Data for the task:

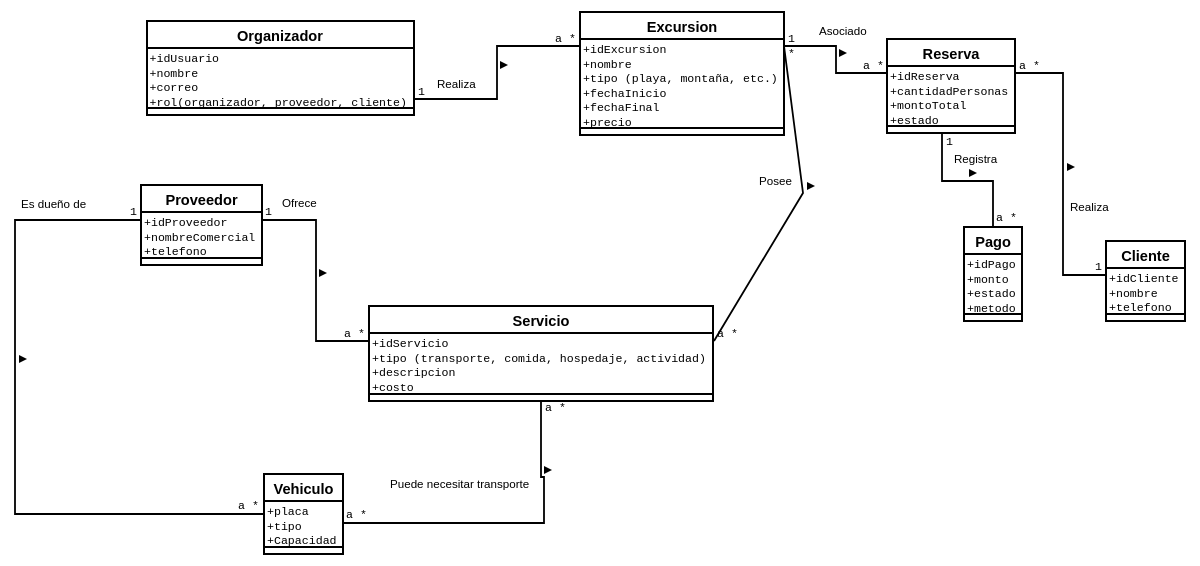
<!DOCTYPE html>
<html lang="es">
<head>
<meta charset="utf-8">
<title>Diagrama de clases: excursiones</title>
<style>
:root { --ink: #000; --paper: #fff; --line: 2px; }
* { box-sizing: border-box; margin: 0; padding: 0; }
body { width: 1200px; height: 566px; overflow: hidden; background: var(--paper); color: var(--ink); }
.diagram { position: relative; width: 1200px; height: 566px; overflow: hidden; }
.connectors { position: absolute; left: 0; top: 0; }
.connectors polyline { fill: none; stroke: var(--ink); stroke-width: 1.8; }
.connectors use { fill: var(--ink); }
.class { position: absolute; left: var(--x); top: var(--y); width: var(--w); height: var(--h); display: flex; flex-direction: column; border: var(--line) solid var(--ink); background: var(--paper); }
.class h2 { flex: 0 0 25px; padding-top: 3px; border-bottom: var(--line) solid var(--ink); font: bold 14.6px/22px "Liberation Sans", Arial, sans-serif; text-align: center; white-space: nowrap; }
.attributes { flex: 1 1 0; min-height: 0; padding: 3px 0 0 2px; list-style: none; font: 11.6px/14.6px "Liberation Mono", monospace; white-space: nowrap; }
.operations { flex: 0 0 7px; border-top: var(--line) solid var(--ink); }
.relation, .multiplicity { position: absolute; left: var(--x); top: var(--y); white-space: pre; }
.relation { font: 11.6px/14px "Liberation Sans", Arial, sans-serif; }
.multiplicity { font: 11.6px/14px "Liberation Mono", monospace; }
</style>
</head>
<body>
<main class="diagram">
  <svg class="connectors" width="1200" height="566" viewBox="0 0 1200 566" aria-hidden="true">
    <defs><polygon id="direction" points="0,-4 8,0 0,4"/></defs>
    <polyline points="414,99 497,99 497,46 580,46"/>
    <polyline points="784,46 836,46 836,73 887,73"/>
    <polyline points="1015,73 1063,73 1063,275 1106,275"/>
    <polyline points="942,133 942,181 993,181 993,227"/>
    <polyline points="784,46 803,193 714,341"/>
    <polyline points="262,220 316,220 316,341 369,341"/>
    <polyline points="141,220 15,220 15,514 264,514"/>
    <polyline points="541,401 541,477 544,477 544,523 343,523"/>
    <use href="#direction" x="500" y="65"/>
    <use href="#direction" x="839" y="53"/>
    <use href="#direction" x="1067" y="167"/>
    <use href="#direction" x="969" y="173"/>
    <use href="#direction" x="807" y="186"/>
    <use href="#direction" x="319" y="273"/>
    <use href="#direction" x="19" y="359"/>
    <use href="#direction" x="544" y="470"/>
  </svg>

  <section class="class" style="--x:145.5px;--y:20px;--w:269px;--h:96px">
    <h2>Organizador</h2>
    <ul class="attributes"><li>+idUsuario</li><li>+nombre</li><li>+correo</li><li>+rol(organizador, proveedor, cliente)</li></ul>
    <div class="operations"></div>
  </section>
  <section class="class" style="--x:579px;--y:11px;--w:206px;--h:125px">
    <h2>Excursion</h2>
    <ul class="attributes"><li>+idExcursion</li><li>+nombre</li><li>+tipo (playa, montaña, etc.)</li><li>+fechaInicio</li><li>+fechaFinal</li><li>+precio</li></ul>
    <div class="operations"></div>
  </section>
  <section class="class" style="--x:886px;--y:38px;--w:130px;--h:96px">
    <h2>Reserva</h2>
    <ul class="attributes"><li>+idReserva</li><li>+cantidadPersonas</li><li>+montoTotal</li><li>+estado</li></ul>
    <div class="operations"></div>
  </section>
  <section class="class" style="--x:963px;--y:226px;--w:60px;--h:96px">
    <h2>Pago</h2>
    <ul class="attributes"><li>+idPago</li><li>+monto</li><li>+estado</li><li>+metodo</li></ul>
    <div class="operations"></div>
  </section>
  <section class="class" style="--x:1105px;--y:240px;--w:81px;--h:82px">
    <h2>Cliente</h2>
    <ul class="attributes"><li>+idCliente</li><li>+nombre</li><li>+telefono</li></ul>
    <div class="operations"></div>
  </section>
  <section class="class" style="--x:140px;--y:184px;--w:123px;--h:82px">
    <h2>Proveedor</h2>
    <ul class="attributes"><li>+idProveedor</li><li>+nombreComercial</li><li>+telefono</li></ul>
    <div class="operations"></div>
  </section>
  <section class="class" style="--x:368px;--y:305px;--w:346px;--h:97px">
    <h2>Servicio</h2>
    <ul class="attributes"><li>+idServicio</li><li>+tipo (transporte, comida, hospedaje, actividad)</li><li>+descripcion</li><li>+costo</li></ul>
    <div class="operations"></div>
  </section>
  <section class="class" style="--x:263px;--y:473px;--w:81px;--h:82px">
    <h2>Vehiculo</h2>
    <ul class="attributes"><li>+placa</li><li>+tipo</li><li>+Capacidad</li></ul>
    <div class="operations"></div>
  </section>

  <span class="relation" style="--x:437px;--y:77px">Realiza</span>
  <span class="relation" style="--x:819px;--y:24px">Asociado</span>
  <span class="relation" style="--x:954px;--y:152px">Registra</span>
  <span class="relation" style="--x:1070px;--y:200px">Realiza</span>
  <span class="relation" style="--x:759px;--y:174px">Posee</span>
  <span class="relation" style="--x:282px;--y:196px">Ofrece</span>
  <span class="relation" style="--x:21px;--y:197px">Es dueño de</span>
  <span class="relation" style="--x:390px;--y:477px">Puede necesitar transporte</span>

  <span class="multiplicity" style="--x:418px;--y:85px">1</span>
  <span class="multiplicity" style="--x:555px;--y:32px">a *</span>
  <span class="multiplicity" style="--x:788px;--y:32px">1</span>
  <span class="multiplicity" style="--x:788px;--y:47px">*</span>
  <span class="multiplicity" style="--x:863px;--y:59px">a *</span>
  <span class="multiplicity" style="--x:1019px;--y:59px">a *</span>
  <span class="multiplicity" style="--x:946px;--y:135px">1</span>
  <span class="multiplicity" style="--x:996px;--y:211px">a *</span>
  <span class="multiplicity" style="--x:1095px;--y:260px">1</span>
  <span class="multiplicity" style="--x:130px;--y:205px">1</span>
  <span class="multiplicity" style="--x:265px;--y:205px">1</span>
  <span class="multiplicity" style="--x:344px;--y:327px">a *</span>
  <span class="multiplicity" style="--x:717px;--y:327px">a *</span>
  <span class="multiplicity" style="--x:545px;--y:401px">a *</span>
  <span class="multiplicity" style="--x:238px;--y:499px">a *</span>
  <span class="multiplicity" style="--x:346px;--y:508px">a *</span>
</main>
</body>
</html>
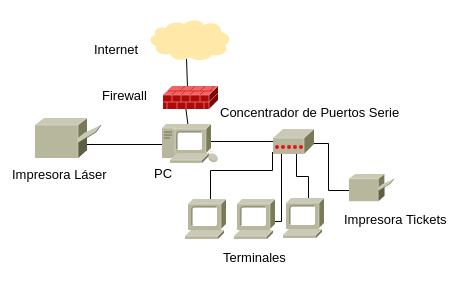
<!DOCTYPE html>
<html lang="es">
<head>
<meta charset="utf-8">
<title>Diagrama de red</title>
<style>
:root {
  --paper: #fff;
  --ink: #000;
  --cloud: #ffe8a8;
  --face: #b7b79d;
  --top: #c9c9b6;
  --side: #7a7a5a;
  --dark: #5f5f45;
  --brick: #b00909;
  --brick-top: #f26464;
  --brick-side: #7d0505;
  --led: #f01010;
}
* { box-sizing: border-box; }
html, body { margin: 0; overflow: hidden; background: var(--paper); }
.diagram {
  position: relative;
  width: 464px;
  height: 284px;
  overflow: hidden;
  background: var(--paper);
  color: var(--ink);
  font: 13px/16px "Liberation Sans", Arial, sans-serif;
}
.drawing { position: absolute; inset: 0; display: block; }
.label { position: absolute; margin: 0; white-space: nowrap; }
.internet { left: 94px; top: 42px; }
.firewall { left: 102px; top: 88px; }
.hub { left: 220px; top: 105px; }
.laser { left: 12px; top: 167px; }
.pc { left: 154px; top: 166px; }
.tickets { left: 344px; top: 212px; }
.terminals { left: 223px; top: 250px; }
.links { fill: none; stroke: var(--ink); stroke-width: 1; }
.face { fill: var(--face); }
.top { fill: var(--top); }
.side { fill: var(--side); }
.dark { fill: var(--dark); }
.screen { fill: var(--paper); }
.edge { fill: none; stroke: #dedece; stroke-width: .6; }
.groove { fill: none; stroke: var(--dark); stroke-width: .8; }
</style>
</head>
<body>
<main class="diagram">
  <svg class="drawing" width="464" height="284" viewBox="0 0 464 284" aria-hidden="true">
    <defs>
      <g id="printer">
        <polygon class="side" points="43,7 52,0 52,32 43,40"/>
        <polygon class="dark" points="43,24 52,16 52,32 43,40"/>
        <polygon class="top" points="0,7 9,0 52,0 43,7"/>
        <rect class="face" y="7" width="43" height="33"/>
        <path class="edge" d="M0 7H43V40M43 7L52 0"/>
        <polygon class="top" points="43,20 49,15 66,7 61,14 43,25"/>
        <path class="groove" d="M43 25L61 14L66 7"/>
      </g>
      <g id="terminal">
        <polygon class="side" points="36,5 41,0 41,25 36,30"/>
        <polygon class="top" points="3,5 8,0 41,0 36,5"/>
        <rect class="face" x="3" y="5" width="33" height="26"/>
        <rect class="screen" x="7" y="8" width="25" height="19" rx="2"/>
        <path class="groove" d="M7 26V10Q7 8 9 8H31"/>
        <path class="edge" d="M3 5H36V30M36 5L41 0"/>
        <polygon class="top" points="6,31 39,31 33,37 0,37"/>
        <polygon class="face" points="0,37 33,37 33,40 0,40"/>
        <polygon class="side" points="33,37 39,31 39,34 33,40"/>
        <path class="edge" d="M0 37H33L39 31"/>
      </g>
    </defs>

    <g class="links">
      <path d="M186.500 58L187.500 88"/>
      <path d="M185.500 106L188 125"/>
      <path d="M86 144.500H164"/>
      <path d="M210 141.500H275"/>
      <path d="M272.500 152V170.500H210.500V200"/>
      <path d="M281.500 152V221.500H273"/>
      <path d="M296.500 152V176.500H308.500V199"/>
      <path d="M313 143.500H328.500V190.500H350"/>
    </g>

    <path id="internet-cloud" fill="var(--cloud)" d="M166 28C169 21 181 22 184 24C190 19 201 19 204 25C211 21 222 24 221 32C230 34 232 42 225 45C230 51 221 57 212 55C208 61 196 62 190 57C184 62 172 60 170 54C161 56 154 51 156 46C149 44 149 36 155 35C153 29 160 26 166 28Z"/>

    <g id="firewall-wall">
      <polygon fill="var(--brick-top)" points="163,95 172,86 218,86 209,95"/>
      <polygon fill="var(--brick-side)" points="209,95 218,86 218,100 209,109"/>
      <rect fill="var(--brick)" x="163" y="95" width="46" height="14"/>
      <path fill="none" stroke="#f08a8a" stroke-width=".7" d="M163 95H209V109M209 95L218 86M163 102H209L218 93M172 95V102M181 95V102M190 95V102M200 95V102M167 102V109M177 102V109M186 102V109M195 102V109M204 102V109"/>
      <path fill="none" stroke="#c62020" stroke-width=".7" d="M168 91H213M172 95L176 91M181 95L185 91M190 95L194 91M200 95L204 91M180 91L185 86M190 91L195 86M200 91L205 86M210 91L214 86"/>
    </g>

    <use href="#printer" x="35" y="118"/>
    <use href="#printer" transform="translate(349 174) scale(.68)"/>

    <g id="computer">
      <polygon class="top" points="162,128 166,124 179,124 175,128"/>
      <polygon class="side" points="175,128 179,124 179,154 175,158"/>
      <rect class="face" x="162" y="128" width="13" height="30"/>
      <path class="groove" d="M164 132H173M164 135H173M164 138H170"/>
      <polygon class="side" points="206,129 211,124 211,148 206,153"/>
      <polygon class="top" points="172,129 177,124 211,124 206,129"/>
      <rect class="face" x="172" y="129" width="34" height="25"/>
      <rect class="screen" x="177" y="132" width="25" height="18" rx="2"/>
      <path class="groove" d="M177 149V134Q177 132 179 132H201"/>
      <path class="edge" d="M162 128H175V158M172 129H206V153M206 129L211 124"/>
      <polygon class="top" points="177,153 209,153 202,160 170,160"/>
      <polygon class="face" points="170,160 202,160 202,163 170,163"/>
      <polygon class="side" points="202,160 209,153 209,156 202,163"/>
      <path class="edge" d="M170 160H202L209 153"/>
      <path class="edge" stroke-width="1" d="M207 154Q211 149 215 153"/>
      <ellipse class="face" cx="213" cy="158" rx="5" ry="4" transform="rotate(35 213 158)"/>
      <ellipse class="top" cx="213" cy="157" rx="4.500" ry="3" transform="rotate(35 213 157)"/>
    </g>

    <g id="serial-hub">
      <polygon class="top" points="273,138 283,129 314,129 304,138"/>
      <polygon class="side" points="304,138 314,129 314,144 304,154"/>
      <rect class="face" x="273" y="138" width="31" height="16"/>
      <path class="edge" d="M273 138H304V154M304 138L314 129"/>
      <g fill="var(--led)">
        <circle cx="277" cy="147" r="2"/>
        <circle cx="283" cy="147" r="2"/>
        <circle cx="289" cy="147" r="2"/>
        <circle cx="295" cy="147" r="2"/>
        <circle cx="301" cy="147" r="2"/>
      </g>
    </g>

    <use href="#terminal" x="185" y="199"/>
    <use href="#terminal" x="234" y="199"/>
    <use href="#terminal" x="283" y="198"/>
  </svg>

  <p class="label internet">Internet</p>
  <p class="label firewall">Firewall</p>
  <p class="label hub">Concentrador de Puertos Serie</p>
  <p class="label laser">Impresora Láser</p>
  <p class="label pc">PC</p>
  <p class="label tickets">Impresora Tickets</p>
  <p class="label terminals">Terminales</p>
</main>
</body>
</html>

Required action: Read through the lines above and collect those that contain the string "connectors".

Response to this task:
.connectors { position: absolute; left: 0; top: 0; }
.connectors polyline { fill: none; stroke: var(--ink); stroke-width: 1.8; }
.connectors use { fill: var(--ink); }
  <svg class="connectors" width="1200" height="566" viewBox="0 0 1200 566" aria-hidden="true">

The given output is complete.